For Sale: Montana's Public Wildlife
The results of a major poaching investigation, Operation Palmetto-Peach, in eastern Montana.
As with so much other crime, money is often the motivation behind poaching. In the 1980s, most poachers were people shooting deer or elk for meat, or maybe someone taking advantage of an opportunity like seeing an elk in a field after the season had closed. But over the last 20 years, greed has driven a new breed of poachers to line their wallets with Montana's wildlife. And we're seeing record-book heads that can sell for $30,000 to $40,000 or even more.
With that kind of money at stake, a growing number of people are willing to do whatever it takes to put large racks in the hands of wealthy clients. What we're seeing is the intersection of big antlers with big egos.

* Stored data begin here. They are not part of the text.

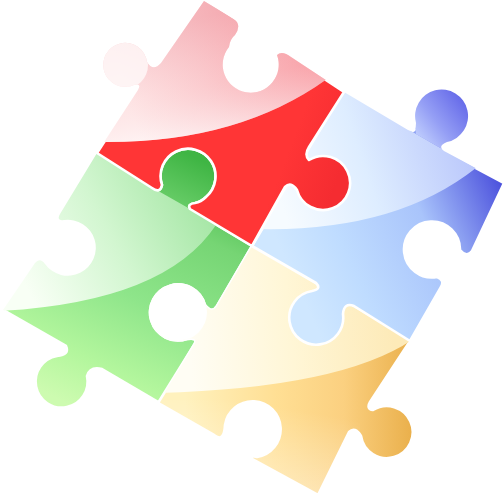
<!DOCTYPE html>
<html lang="en">
<head>
<meta charset="utf-8">
<title>Four puzzle pieces</title>
<style>
:root {
  --paper: #ffffff;
  --red: #ff3536;
  --red-deep: #f52c31;
  --red-pale: #ffe9ea;
  --green: #3fb544;
  --green-mid: #8ee58a;
  --green-pale: #cdfbb0;
  --blue: #4a4fdc;
  --blue-mid: #a9c4fb;
  --blue-pale: #cfe7ff;
  --yellow: #eab04c;
  --yellow-mid: #ffdf94;
  --yellow-pale: #fff6d6;
}
html, body { margin: 0; background: var(--paper); }
body { width: 504px; height: 495px; overflow: hidden; }
svg { display: block; }
.piece { stroke: var(--paper); stroke-width: 2.6; stroke-linejoin: round; }
</style>
</head>
<body>
<svg width="504" height="495" viewBox="0 0 504 495" role="img" aria-label="Red, blue, green and yellow glossy puzzle pieces joined together">
  <defs>
    <path id="red-shape" d="M204 1 L234 19 Q242 25 235 35 Q230 39 229 47 A28 28 0 1 0 277 55 Q282 50 291 57 L344 92 L309 147 Q304 155 309 160 A27 27 0 1 1 297 190 Q291 181 285 187 L252 246 L190 209 Q187 204 195 203 Q201 202 206 197 A27.5 27.5 0 1 0 162 185 Q160 194 152 188 L97 153 L138 90 Q142 83 134 85 A22 22 0 1 1 147 62 Q153 72 161 63 Z"/>
    <path id="blue-shape" d="M344 92 L408 130 Q416 134 416 123 A26.5 26.5 0 1 1 447 142 Q437 146 444 151 L504 183 L472 251 Q467 258 460 250 A28 28 0 1 0 437 277 Q445 280 441 287 L410 341 L354 306 Q344 302 343 314 A27 27 0 1 1 312 291 Q322 289 316 283 L252 246 Z"/>
    <path id="green-shape" d="M97 153 L152 188 Q160 194 162 185 A27.5 27.5 0 1 1 206 197 Q201 202 195 203 Q187 204 190 209 L252 246 L217 306 Q212 314 205 305 A28 28 0 1 0 187 339 Q199 337 194 345 L160 403 L102 369 Q90 366 87 376 A26 26 0 1 1 57 356 Q70 355 66 346 L3 310 L35 263 Q40 257 45 264 A28 28 0 1 0 64 220 Q56 221 60 214 Z"/>
    <path id="yellow-shape" d="M252 246 L410 341 L370 402 Q366 409 373 410 A26 26 0 1 1 361 436 Q355 426 349 432 L318 495 L252 459 Q247 455 257 457 A28 28 0 1 0 225 425 Q224 443 214 435 L158 403 L194 345 Q199 337 187 339 A28 28 0 1 1 205 305 Q212 314 217 306 Z"/>

    <clipPath id="red-clip"><use href="#red-shape"/></clipPath>
    <clipPath id="blue-clip"><use href="#blue-shape"/></clipPath>
    <clipPath id="green-clip"><use href="#green-shape"/></clipPath>
    <clipPath id="yellow-clip"><use href="#yellow-shape"/></clipPath>

    <linearGradient id="red-fill" gradientUnits="userSpaceOnUse" x1="120" y1="120" x2="330" y2="200">
      <stop offset="0" stop-color="var(--red)"/>
      <stop offset="0.75" stop-color="var(--red)"/>
      <stop offset="1" stop-color="var(--red-deep)"/>
    </linearGradient>
    <linearGradient id="red-gloss" gradientUnits="userSpaceOnUse" x1="135" y1="125" x2="320" y2="70">
      <stop offset="0" stop-color="#fff5f4"/>
      <stop offset="0.4" stop-color="#fbd0d3"/>
      <stop offset="1" stop-color="#f78f97"/>
    </linearGradient>
    <linearGradient id="red-shine" gradientUnits="userSpaceOnUse" x1="190" y1="20" x2="215" y2="140">
      <stop offset="0" stop-color="#f0a0a8" stop-opacity=".5"/>
      <stop offset="0.55" stop-color="#fbc4c8" stop-opacity=".35"/>
      <stop offset="1" stop-color="#ffffff" stop-opacity=".6"/>
    </linearGradient>

    <linearGradient id="blue-fill" gradientUnits="userSpaceOnUse" x1="290" y1="270" x2="500" y2="175">
      <stop offset="0" stop-color="var(--blue-pale)"/>
      <stop offset="0.25" stop-color="#bfdcff"/>
      <stop offset="0.62" stop-color="var(--blue-mid)"/>
      <stop offset="1" stop-color="var(--blue)"/>
    </linearGradient>
    <linearGradient id="blue-gloss" gradientUnits="userSpaceOnUse" x1="285" y1="215" x2="475" y2="150">
      <stop offset="0" stop-color="#f6fbff"/>
      <stop offset="0.45" stop-color="#deedff"/>
      <stop offset="1" stop-color="#b9c6fb"/>
    </linearGradient>
    <linearGradient id="blue-knob" gradientUnits="userSpaceOnUse" x1="412" y1="140" x2="466" y2="98">
      <stop offset="0" stop-color="#c9d8ff"/>
      <stop offset="0.45" stop-color="#959ff5"/>
      <stop offset="1" stop-color="#6266e8"/>
    </linearGradient>

    <linearGradient id="green-fill" gradientUnits="userSpaceOnUse" x1="190" y1="155" x2="70" y2="405">
      <stop offset="0" stop-color="var(--green)"/>
      <stop offset="0.25" stop-color="#76d574"/>
      <stop offset="0.55" stop-color="var(--green-mid)"/>
      <stop offset="0.82" stop-color="#b3f69d"/>
      <stop offset="1" stop-color="var(--green-pale)"/>
    </linearGradient>
    <linearGradient id="green-gloss" gradientUnits="userSpaceOnUse" x1="205" y1="200" x2="30" y2="295">
      <stop offset="0" stop-color="#a5e6a5"/>
      <stop offset="0.5" stop-color="#d2f6d0"/>
      <stop offset="1" stop-color="#f8fff5"/>
    </linearGradient>

    <linearGradient id="yellow-fill" gradientUnits="userSpaceOnUse" x1="412" y1="395" x2="185" y2="395">
      <stop offset="0" stop-color="var(--yellow)"/>
      <stop offset="0.3" stop-color="#fbd080"/>
      <stop offset="0.6" stop-color="var(--yellow-mid)"/>
      <stop offset="1" stop-color="#fff1bd"/>
    </linearGradient>
    <linearGradient id="yellow-gloss" gradientUnits="userSpaceOnUse" x1="395" y1="340" x2="190" y2="360">
      <stop offset="0" stop-color="#fdeab8"/>
      <stop offset="0.5" stop-color="var(--yellow-pale)"/>
      <stop offset="1" stop-color="#fffdf4"/>
    </linearGradient>
    <linearGradient id="yellow-fade" gradientUnits="userSpaceOnUse" x1="300" y1="410" x2="285" y2="495">
      <stop offset="0" stop-color="#ffffff" stop-opacity="0"/>
      <stop offset="1" stop-color="#ffffff" stop-opacity=".4"/>
    </linearGradient>
  </defs>

  <rect width="504" height="495" fill="var(--paper)"/>

  <g id="green-piece">
    <use class="piece" href="#green-shape" fill="url(#green-fill)"/>
    <path clip-path="url(#green-clip)" fill="url(#green-gloss)" d="M97 150 L153 188 L190 209 L216 225 Q165 302 0 311 L0 150 Z"/>
  </g>

  <g id="yellow-piece">
    <use class="piece" href="#yellow-shape" fill="url(#yellow-fill)"/>
    <g clip-path="url(#yellow-clip)">
      <rect x="150" y="400" width="210" height="95" fill="url(#yellow-fade)"/>
      <path fill="url(#yellow-gloss)" d="M252 244 L412 340 Q340 388 158 393 L150 290 Z"/>
      <circle cx="178" cy="312" r="29" fill="var(--paper)"/>
    </g>
  </g>

  <g id="blue-piece">
    <use class="piece" href="#blue-shape" fill="url(#blue-fill)"/>
    <g clip-path="url(#blue-clip)">
      <path fill="url(#blue-gloss)" d="M344 90 L416 134 L444 150 L476 168 Q395 232 258 229 L250 240 Z"/>
      <path fill="url(#blue-knob)" d="M416 134 L410 85 H472 V142 L442 149 Z"/>
    </g>
  </g>

  <g id="red-piece">
    <use class="piece" href="#red-shape" fill="url(#red-fill)"/>
    <g clip-path="url(#red-clip)">
      <path id="red-gloss-area" fill="url(#red-gloss)" d="M204 0 L327 79 Q238 143 104 142 L90 40 Z"/>
      <path fill="url(#red-shine)" d="M204 0 L327 79 Q238 143 104 142 L90 40 Z"/>
      <circle cx="124" cy="65" r="24" fill="#fffafa" opacity=".8"/>
    </g>
  </g>
</svg>
</body>
</html>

There's a growing interest across the county in having a big trophy on the wall—no matter how it's taken—and that's what's driving a lot of the poaching in Montana.